TASK BRIEF = From the entries below, count every line that contains the word "high". Please give the number and nothing else.

PROVIDED RECORDS =
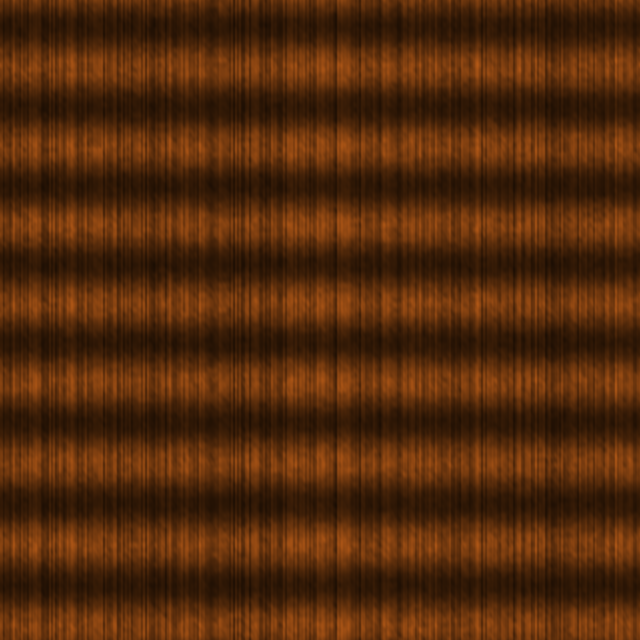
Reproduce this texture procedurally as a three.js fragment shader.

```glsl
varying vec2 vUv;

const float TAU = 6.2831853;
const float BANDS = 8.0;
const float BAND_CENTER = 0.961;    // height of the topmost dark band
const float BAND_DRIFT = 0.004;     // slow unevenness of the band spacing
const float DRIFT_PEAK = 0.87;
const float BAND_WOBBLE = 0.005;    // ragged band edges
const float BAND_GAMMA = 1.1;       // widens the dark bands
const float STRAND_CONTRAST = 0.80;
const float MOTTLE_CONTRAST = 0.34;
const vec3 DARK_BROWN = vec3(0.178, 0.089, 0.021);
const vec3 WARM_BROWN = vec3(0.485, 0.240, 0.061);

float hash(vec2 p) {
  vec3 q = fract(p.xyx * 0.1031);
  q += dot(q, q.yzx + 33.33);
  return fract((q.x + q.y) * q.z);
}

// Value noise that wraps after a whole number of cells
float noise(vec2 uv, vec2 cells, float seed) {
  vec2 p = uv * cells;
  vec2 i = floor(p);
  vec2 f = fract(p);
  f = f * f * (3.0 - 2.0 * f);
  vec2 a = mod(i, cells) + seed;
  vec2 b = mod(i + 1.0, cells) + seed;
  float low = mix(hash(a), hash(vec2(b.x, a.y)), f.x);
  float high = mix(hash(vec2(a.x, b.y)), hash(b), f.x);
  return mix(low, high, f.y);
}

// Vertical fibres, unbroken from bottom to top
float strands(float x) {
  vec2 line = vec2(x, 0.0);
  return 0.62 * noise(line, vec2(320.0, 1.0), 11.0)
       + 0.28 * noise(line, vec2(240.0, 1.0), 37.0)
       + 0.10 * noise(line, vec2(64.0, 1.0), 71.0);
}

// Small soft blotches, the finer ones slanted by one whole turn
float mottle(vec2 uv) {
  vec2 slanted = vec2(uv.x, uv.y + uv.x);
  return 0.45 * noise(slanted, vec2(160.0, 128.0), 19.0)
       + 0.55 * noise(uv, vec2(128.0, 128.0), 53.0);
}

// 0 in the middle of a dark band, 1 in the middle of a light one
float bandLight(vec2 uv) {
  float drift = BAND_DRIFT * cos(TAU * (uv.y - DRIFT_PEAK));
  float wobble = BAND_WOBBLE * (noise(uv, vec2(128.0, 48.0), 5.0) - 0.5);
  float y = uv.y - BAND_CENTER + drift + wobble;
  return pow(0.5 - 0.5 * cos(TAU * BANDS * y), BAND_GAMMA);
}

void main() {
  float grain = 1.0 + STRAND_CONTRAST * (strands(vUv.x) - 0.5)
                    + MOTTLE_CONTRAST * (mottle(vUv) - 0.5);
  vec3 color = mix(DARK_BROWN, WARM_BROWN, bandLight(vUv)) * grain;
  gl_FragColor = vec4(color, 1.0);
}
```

YOUR SOLUTION = 2